closeness centrality, defined in terms of a nodes distance to other nodes on the network,

betweenness centrality, defined in terms of shortest paths.
For simplicity, we assume here that the network under consideration is connected.
Recall, the degree centrality (or just the degree) $c_i^D$ of node $i$ in terms of the adjaceny matrix $A$ of the (undirected) network is
Eigenvector centrality
The centrality of a node is ($\lambda$)proportional to the sum of the centralities of its neighbours.
That means, $A c^E = \lambda c^E$, making the vector $c^E = (c_i^E)$ an eigenvector for the eigenvalue $\lambda$ of the adjacency matrix $A$. But: which $\lambda$? Given that an $n \times n$matrix $A$ in general has $n$ (complex) eigenvalues.
Luckily, the adjacency matrix $A$ of a connected undirected network is irreducible, i.e., under no permutation of its rows and columns it has the shape
and we have the following theorem from Linear Algebra
Theorem (FrobeniusPerron). Ṡuppose that $A$ is a nonnegative irreducible $n \times n$matrix, then

one of its eigenvalues is positive and, in absolute value, greater or equal to all other eigenvalues,

this eigenvalue has multiplicity $1$ (as root of the characteristic polynomial of $A$)

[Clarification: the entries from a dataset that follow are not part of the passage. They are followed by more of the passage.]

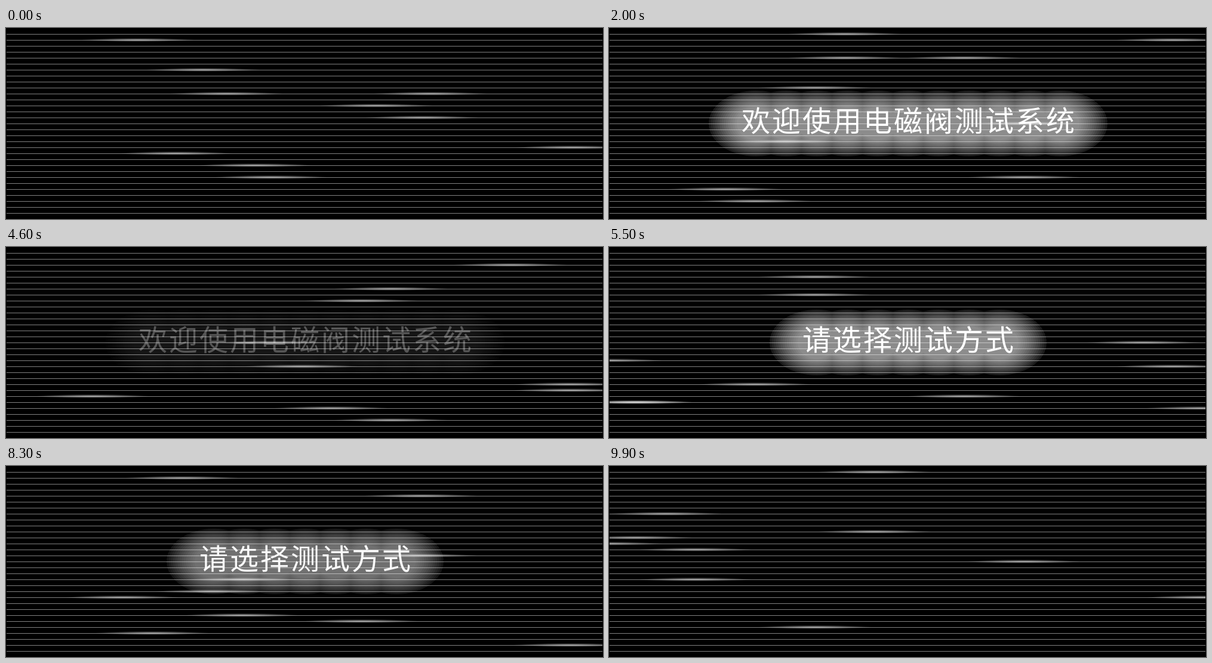
An HTML page for the animation above (10 s loop, 1000 by 320 pixels).

```html
<!DOCTYPE html>
<html lang="zh">
<head>
<meta charset="utf-8">
<title>欢迎</title>
<style>
html, body { margin: 0; width: 100%; height: 100%; overflow: hidden; background: #000; }
svg { display: block; width: 100vw; height: 100vh; }
text { font: 300 48px "Noto Sans CJK SC", "Noto Sans CJK", serif; letter-spacing: 3px; fill: #fff; }
</style>
</head>
<body>
<svg viewBox="0 0 1000 320">
  <defs>
    <radialGradient id="shine">
      <stop offset="0" stop-color="#fff" stop-opacity=".6"/>
      <stop offset="1" stop-color="#fff" stop-opacity="0"/>
    </radialGradient>
    <clipPath id="frame"><rect x="1" width="998" height="320"/></clipPath>
  </defs>
  <rect width="1000" height="320"/>
  <path id="lines" stroke="#808080" fill="none"/>
  <g id="streaks" clip-path="url(#frame)"></g>
  <g id="captions"></g>
</svg>
<script>
const TICK = 100, TICKS = 100, HALF = 50;
const STEP = 50, ENTRY = -5, EXIT = 996, LAP = 21;
const PITCH = 51, RINGS = 14;

// Start position, then the row used on each successive pass.
const STREAKS = [
  [221, 2, 27, 16, 2, 22],
  [284.5, 21, 29, 20, 16, 28, 13],
  [330, 7, 19, 27, 23, 2, 12],
  [369, 11, 10, 9, 19, 21, 8],
  [418, 23, 1, 7, 26, 19, 14],
  [444, 25, 5, 29, 26, 25, 19],
  [620, 13, 5, 3, 23, 26, 27],
  [697, 15, 25, 23, 5, 5, 1],
  [711, 11, 16, 24, 8, 15, 11],
  [949, 20, 2, 3, 25, 30, 16]
];

const $ = id => document.getElementById(id);

function add(parent, tag, attrs) {
  const el = document.createElementNS("http://www.w3.org/2000/svg", tag);
  for (const k in attrs) el.setAttribute(k, attrs[k]);
  return parent.appendChild(el);
}

function makeCaption(str, left) {
  const root = add($("captions"), "g", {});
  const glow = add(root, "g", {});
  for (let k = 0; k < RINGS; k++) {
    const ring = add(glow, "g", { opacity: k ? 0.05 : 0.1, fill: "#fff" });
    for (let i = 0; i < str.length; i++) {
      add(ring, "ellipse", {
        cx: left + 24 + i * PITCH, cy: 160,
        rx: 79 - 3.6 * k, ry: 55 - 2.1 * k
      });
    }
  }
  const label = add(root, "text", { x: left, y: 173 });
  label.textContent = str;
  return { root, glow, label };
}

let rows = "";
for (let y = 10; y <= 310; y += 10) rows += `M1 ${y + 0.5}H999`;
$("lines").setAttribute("d", rows);

const streaks = STREAKS.map(([start, ...lanes]) => ({
  start, lanes,
  first: Math.ceil((EXIT - start) / STEP),
  el: add($("streaks"), "ellipse", { rx: 96, ry: 3.2, fill: "url(#shine)" })
}));

const captions = [
  makeCaption("欢迎使用电磁阀测试系统", 222),
  makeCaption("请选择测试方式", 324)
];

function fade(t) {
  return Math.max(0, Math.min(1, t / 5, (49 - t) / 20));
}

function draw(n) {
  for (const { start, lanes, first, el } of streaks) {
    const since = n - first;
    const pass = since < 0 ? 0 : 1 + Math.floor(since / LAP);
    const x = since < 0 ? start + n * STEP : ENTRY + (since % LAP) * STEP;
    el.setAttribute("cx", x);
    el.setAttribute("cy", lanes[pass] * 10);
  }
  captions.forEach(({ root, glow, label }, i) => {
    const active = Math.floor(n / HALF) === i;
    const a = active ? fade(n % HALF) : 0;
    root.setAttribute("visibility", a ? "visible" : "hidden");
    glow.setAttribute("opacity", a);
    label.setAttribute("opacity", 1 - (1 - a) ** 2);
  });
}

const begin = performance.now();
function loop() {
  draw(Math.floor((performance.now() - begin) / TICK) % TICKS);
  requestAnimationFrame(loop);
}
loop();
</script>
</body>
</html>
```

there is a positive eigenvector $u_1$ for this eigenvalue.
Define the eigenvector centrality $c_i^E$ of node $i$ as
Example …
Closeness Centrality
A node can be considered as important if it can quickly interact with many nodes on the network.
We have seen that BFS can be used to determine for node $i$ the distances $d_{ij}$ from nodes $j$ in the (connected) network.
Define the closeness centrality $c_i^C$ of node $i$ as
the reciprocal of the sum of the distances from $i$ to the other nodes.
(This measure can be normalized, using the fact that $(n1) c_i^C$ is always a number between 0 and 1.
Example …
Betweenness Centrality
In addition to distances, BFS finds shortest paths. Assuming (for simplicity) that information travels (just) along shortest paths, a nodes centrality can be determined by the number (or proportion) of shortest paths it lies on.
Denote by $n_{jk}$ the number of shortest paths from node $j$ to node $k$ (which can be larger than $1$), and by $n_{jk}(i)$, the number of such paths that travel through node $i$.
Define the betweenness centrality $c_i^B$ of node $i$ as
Example …